> [AIM OF THE TASK]: Search the entries for lines with the string "neck" and say how many there are, giving only the number.

SOURCE DATA Block Start

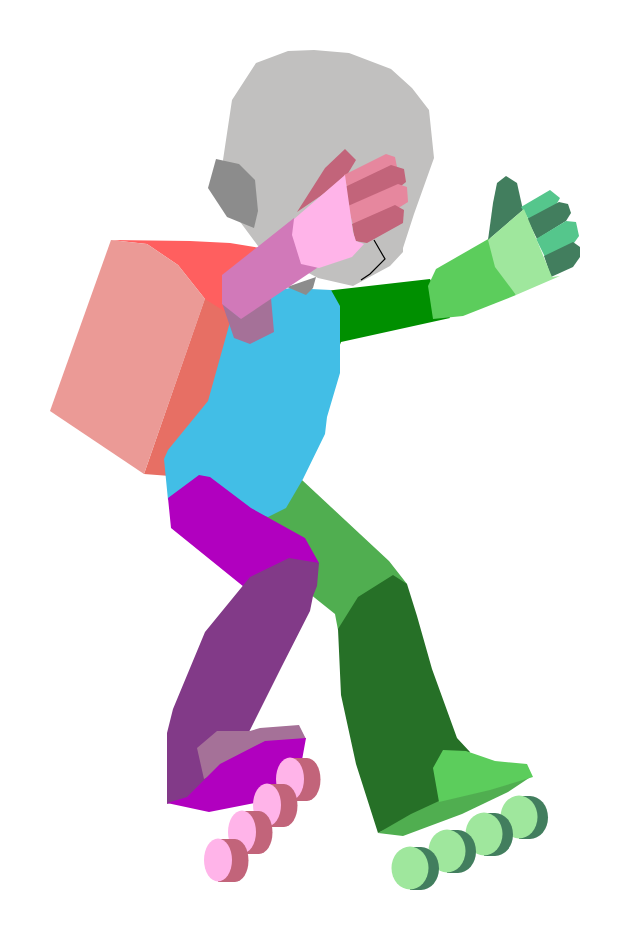
<!DOCTYPE html>
<html lang="en">
<head>
<meta charset="utf-8">
<title>Inline skater</title>
<style>
:root {
  --paper: #ffffff;
  --head: #c1c0bf; --ear: #8c8c8c; --neck: #8c8c8c; --line: #000000;
  --pack-side: #eb9a96; --pack-top: #ff5f5f; --pack-back: #e76f64;
  --torso: #42bee6;
  --sleeve-near: #a57198; --forearm-near: #d179b9; --palm-near: #ffb4e9;
  --finger-near: #e6879e; --finger-near-dark: #c2647a;
  --sleeve-far: #008f00; --forearm-far: #5ccd5c; --palm-far: #9fe79d;
  --finger-far: #55c68c; --finger-far-dark: #427e5e;
  --thigh-near: #b100bf; --shin-near: #823a88;
  --thigh-far: #50ae50; --shin-far: #267027;
}
html, body { margin: 0; background: var(--paper); overflow: hidden; }
svg { display: block; width: 631px; height: 940px; }
.head { fill: var(--head); }
.ear { fill: var(--ear); }
.neck { fill: var(--neck); }
.mouth { fill: none; stroke: var(--line); stroke-width: 1.2; }
.pack-side { fill: var(--pack-side); }
.pack-top { fill: var(--pack-top); }
.pack-back { fill: var(--pack-back); }
.torso { fill: var(--torso); }
.sleeve-near { fill: var(--sleeve-near); }
.forearm-near { fill: var(--forearm-near); }
.palm-near { fill: var(--palm-near); }
.finger-near { fill: var(--finger-near); }
.finger-near-dark { fill: var(--finger-near-dark); }
.sleeve-far { fill: var(--sleeve-far); }
.forearm-far { fill: var(--forearm-far); }
.palm-far { fill: var(--palm-far); }
.finger-far { fill: var(--finger-far); }
.finger-far-dark { fill: var(--finger-far-dark); }
.thigh-near { fill: var(--thigh-near); }
.shin-near { fill: var(--shin-near); }
.thigh-far { fill: var(--thigh-far); }
.shin-far { fill: var(--shin-far); }
</style>
</head>
<body>
<svg viewBox="0 0 631 940" role="img" aria-label="Faceted figure with a backpack skating on inline skates">
  <defs>
    <g id="wheel-near">
      <path class="finger-near-dark" d="M0-21H17A13.5 21.5 0 0 1 17 22H0Z"/>
      <ellipse class="palm-near" rx="14" ry="21.5"/>
    </g>
    <g id="wheel-far">
      <path class="finger-far-dark" d="M0-21H11A18 21.5 0 0 1 11 22H0Z"/>
      <ellipse class="palm-far" rx="18.5" ry="21.5"/>
    </g>
  </defs>

  <g id="far-leg">
    <polygon class="thigh-far" points="302,480 389,561 407,584 370,620 338,630 335,614 300,586 255,510"/>
    <polygon class="shin-far" points="358,597 393,575 407,584 417,616 432,669 457,738 470,752 440,805 378,833 356,764 341,695 338,629"/>
    <polygon class="thigh-far" points="378,833 411,814 439,801 532,776 508,792 462,814 403,836"/>
    <polygon class="forearm-far" points="433,768 443,750 466,751 495,761 527,764 533,777 490,790 439,802"/>
    <use href="#wheel-far" x="519" y="817"/>
    <use href="#wheel-far" x="484" y="834"/>
    <use href="#wheel-far" x="447" y="851"/>
    <use href="#wheel-far" x="410" y="868"/>
  </g>

  <g id="far-arm">
    <polygon class="sleeve-far" points="325,291 430,279 450,318 341,342 338,350"/>
    <polygon class="forearm-far" points="428,286 436,269 490,238 516,295 463,316 433,319"/>
    <polygon class="finger-far-dark" points="488,240 493,203 497,183 506,176 517,183 523,210"/>
    <polygon class="finger-far" points="521,207 550,190 560,198 556,205 529,220"/>
    <polygon class="finger-far-dark" points="527,219 559,202 568,204 571,213 566,221 537,239"/>
    <polygon class="finger-far" points="536,239 566,221 576,222 579,236 574,243 545,257"/>
    <polygon class="finger-far-dark" points="544,256 573,242 580,247 580,257 573,267 551,277"/>
    <polygon class="palm-far" points="488,240 524,209 552,277 560,276 516,295 495,267"/>
  </g>

  <g id="backpack">
    <polygon class="pack-back" points="205,298 232,310 232,400 170,476 144,474"/>
    <polygon class="pack-top" points="111,240 190,241 230,243 260,248 235,318 205,299 178,265 147,244"/>
    <polygon class="pack-side" points="111,240 147,244 178,265 205,299 144,474 50,411"/>
  </g>

  <g id="head">
    <polygon class="head" points="256,63 288,51 314,50 349,53 391,69 412,88 429,110 434,158 414,214 403,248 403,252 390,266 353,286 318,278 258,246 235,215 223,160 232,100"/>
    <polygon class="ear" points="216,159 239,164 255,180 258,211 254,228 227,217 208,188"/>
    <polyline class="mouth" points="374,240 385,259 370,274 361,280"/>
  </g>

  <polygon id="torso" class="torso" points="230,322 232,300 290,288 331,290 340,306 340,373 327,417 325,434 303,479 286,508 268,517 230,505 168,500 164,459 168,450 208,401"/>
  <polygon id="neck" class="neck" points="287,287 316,277 313,288 306,295"/>

  <g id="near-leg">
    <polygon class="thigh-near" points="168,498 199,475 210,477 251,508 305,538 319,563 300,590 244,587 171,528"/>
    <polygon class="shin-near" points="250,577 289,558 319,563 317,586 313,596 310,611 282,666 250,730 215,790 167,804 167,733 173,709 205,632"/>
    <polygon class="sleeve-near" points="197,748 217,731 250,731 260,728 299,725 306,739 264,749 204,779"/>
    <polygon class="thigh-near" points="167,803 187,797 220,764 265,741 306,738 302,760 270,800 209,812"/>
    <use href="#wheel-near" x="290" y="779"/>
    <use href="#wheel-near" x="267" y="805"/>
    <use href="#wheel-near" x="242" y="832"/>
    <use href="#wheel-near" x="218" y="860"/>
  </g>

  <g id="near-arm">
    <polygon class="sleeve-near" points="222,303 240,318 271,298 274,332 250,344 234,338"/>
    <polygon class="forearm-near" points="222,275 294,218 317,268 241,319 222,304"/>
    <polygon class="finger-near-dark" points="297,212 325,168 345,149 356,160 344,180"/>
    <polygon class="finger-near" points="344,175 386,154 395,157 397,167 347,188"/>
    <polygon class="finger-near-dark" points="345,187 391,165 404,169 406,182 401,186 349,207"/>
    <polygon class="finger-near" points="348,206 398,184 407,187 408,202 400,207 353,225"/>
    <polygon class="finger-near-dark" points="352,224 395,205 404,210 403,223 367,243 355,241"/>
    <polygon class="palm-near" points="294,219 345,175 353,232 356,241 364,244 352,257 319,268 301,264 292,235"/>
  </g>
</svg>
</body>
</html>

SOURCE DATA Block End

> [EXPECTED ANSWER]: 3